§ MATERIALS PROVIDED:
────────────────────

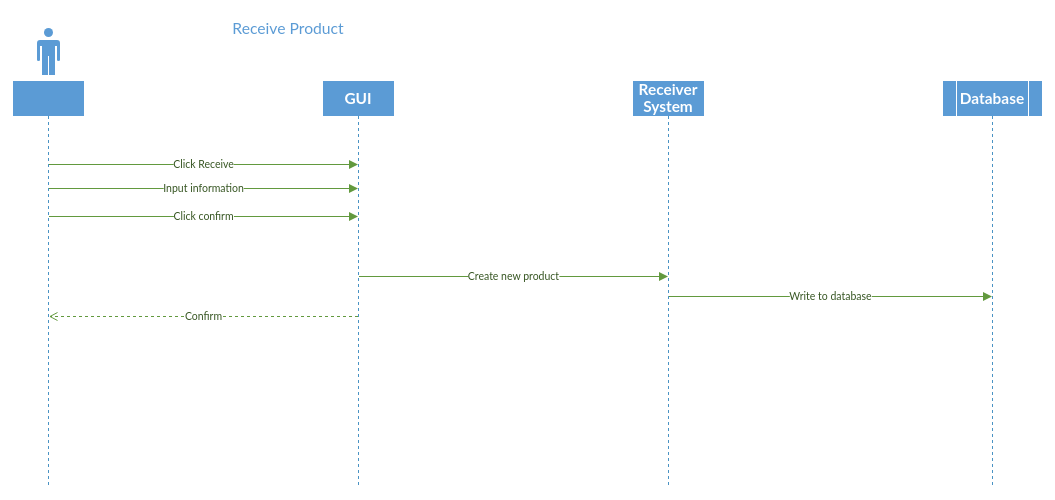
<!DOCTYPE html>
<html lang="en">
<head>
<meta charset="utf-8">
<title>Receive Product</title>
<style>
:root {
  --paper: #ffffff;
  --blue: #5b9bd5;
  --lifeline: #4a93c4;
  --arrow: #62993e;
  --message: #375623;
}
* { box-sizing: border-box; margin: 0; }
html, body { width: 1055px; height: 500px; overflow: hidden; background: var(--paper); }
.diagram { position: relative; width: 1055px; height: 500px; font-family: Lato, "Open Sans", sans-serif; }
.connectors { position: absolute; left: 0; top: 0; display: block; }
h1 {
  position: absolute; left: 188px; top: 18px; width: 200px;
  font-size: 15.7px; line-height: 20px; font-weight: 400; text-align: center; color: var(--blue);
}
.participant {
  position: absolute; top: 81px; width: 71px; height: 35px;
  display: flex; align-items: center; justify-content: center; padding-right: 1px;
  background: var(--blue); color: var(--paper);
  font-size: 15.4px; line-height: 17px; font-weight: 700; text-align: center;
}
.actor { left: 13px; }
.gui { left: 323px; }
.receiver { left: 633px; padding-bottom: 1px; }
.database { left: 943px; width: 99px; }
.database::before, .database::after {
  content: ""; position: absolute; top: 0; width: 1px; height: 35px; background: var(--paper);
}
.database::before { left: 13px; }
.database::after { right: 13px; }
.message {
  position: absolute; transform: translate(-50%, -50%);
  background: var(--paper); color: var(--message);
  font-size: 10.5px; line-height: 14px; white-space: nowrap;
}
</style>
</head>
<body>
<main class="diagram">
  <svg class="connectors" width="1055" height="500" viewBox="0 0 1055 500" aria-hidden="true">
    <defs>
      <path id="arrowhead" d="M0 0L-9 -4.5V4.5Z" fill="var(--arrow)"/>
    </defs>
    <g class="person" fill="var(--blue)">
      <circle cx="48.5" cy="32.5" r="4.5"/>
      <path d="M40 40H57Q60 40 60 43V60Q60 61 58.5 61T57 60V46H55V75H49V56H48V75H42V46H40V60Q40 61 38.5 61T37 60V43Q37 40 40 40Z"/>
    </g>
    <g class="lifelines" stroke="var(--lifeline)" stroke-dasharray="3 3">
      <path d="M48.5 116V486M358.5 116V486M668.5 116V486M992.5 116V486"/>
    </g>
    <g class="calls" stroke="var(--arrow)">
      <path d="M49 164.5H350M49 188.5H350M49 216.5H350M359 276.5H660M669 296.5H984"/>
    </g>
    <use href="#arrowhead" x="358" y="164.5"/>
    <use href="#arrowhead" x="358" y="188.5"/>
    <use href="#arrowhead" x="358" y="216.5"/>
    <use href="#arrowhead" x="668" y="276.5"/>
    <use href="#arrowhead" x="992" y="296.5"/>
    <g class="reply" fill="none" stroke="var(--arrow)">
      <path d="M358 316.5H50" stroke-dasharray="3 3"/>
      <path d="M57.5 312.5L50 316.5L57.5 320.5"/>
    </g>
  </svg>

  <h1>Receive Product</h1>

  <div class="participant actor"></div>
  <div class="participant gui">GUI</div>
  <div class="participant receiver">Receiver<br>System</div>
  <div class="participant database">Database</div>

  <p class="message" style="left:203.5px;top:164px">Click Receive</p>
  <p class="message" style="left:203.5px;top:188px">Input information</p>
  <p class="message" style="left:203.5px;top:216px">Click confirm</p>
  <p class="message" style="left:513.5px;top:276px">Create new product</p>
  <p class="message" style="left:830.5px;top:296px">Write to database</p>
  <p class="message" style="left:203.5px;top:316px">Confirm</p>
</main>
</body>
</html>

────────────────────

§ WHAT NEEDS TO BE DONE:
Leaving out only the pictures, reproduce the listing exactly.

§ TASK RESPONSE:
<!DOCTYPE html>
<html lang="en">
<head>
<meta charset="utf-8">
<title>Receive Product</title>
<style>
:root {
  --paper: #ffffff;
  --blue: #5b9bd5;
  --lifeline: #4a93c4;
  --arrow: #62993e;
  --message: #375623;
}
* { box-sizing: border-box; margin: 0; }
html, body { width: 1055px; height: 500px; overflow: hidden; background: var(--paper); }
.diagram { position: relative; width: 1055px; height: 500px; font-family: Lato, "Open Sans", sans-serif; }
.connectors { position: absolute; left: 0; top: 0; display: block; }
h1 {
  position: absolute; left: 188px; top: 18px; width: 200px;
  font-size: 15.7px; line-height: 20px; font-weight: 400; text-align: center; color: var(--blue);
}
.participant {
  position: absolute; top: 81px; width: 71px; height: 35px;
  display: flex; align-items: center; justify-content: center; padding-right: 1px;
  background: var(--blue); color: var(--paper);
  font-size: 15.4px; line-height: 17px; font-weight: 700; text-align: center;
}
.actor { left: 13px; }
.gui { left: 323px; }
.receiver { left: 633px; padding-bottom: 1px; }
.database { left: 943px; width: 99px; }
.database::before, .database::after {
  content: ""; position: absolute; top: 0; width: 1px; height: 35px; background: var(--paper);
}
.database::before { left: 13px; }
.database::after { right: 13px; }
.message {
  position: absolute; transform: translate(-50%, -50%);
  background: var(--paper); color: var(--message);
  font-size: 10.5px; line-height: 14px; white-space: nowrap;
}
</style>
</head>
<body>
<main class="diagram">
  <svg class="connectors" width="1055" height="500" viewBox="0 0 1055 500" aria-hidden="true">
    <defs>
      <path id="arrowhead" d="M0 0L-9 -4.5V4.5Z" fill="var(--arrow)"/>
    </defs>
    <g class="person" fill="var(--blue)">
      <circle cx="48.5" cy="32.5" r="4.5"/>
      <path d="M40 40H57Q60 40 60 43V60Q60 61 58.5 61T57 60V46H55V75H49V56H48V75H42V46H40V60Q40 61 38.5 61T37 60V43Q37 40 40 40Z"/>
    </g>
    <g class="lifelines" stroke="var(--lifeline)" stroke-dasharray="3 3">
      <path d="M48.5 116V486M358.5 116V486M668.5 116V486M992.5 116V486"/>
    </g>
    <g class="calls" stroke="var(--arrow)">
      <path d="M49 164.5H350M49 188.5H350M49 216.5H350M359 276.5H660M669 296.5H984"/>
    </g>
    <use href="#arrowhead" x="358" y="164.5"/>
    <use href="#arrowhead" x="358" y="188.5"/>
    <use href="#arrowhead" x="358" y="216.5"/>
    <use href="#arrowhead" x="668" y="276.5"/>
    <use href="#arrowhead" x="992" y="296.5"/>
    <g class="reply" fill="none" stroke="var(--arrow)">
      <path d="M358 316.5H50" stroke-dasharray="3 3"/>
      <path d="M57.5 312.5L50 316.5L57.5 320.5"/>
    </g>
  </svg>

  <h1>Receive Product</h1>

  <div class="participant actor"></div>
  <div class="participant gui">GUI</div>
  <div class="participant receiver">Receiver<br>System</div>
  <div class="participant database">Database</div>

  <p class="message" style="left:203.5px;top:164px">Click Receive</p>
  <p class="message" style="left:203.5px;top:188px">Input information</p>
  <p class="message" style="left:203.5px;top:216px">Click confirm</p>
  <p class="message" style="left:513.5px;top:276px">Create new product</p>
  <p class="message" style="left:830.5px;top:296px">Write to database</p>
  <p class="message" style="left:203.5px;top:316px">Confirm</p>
</main>
</body>
</html>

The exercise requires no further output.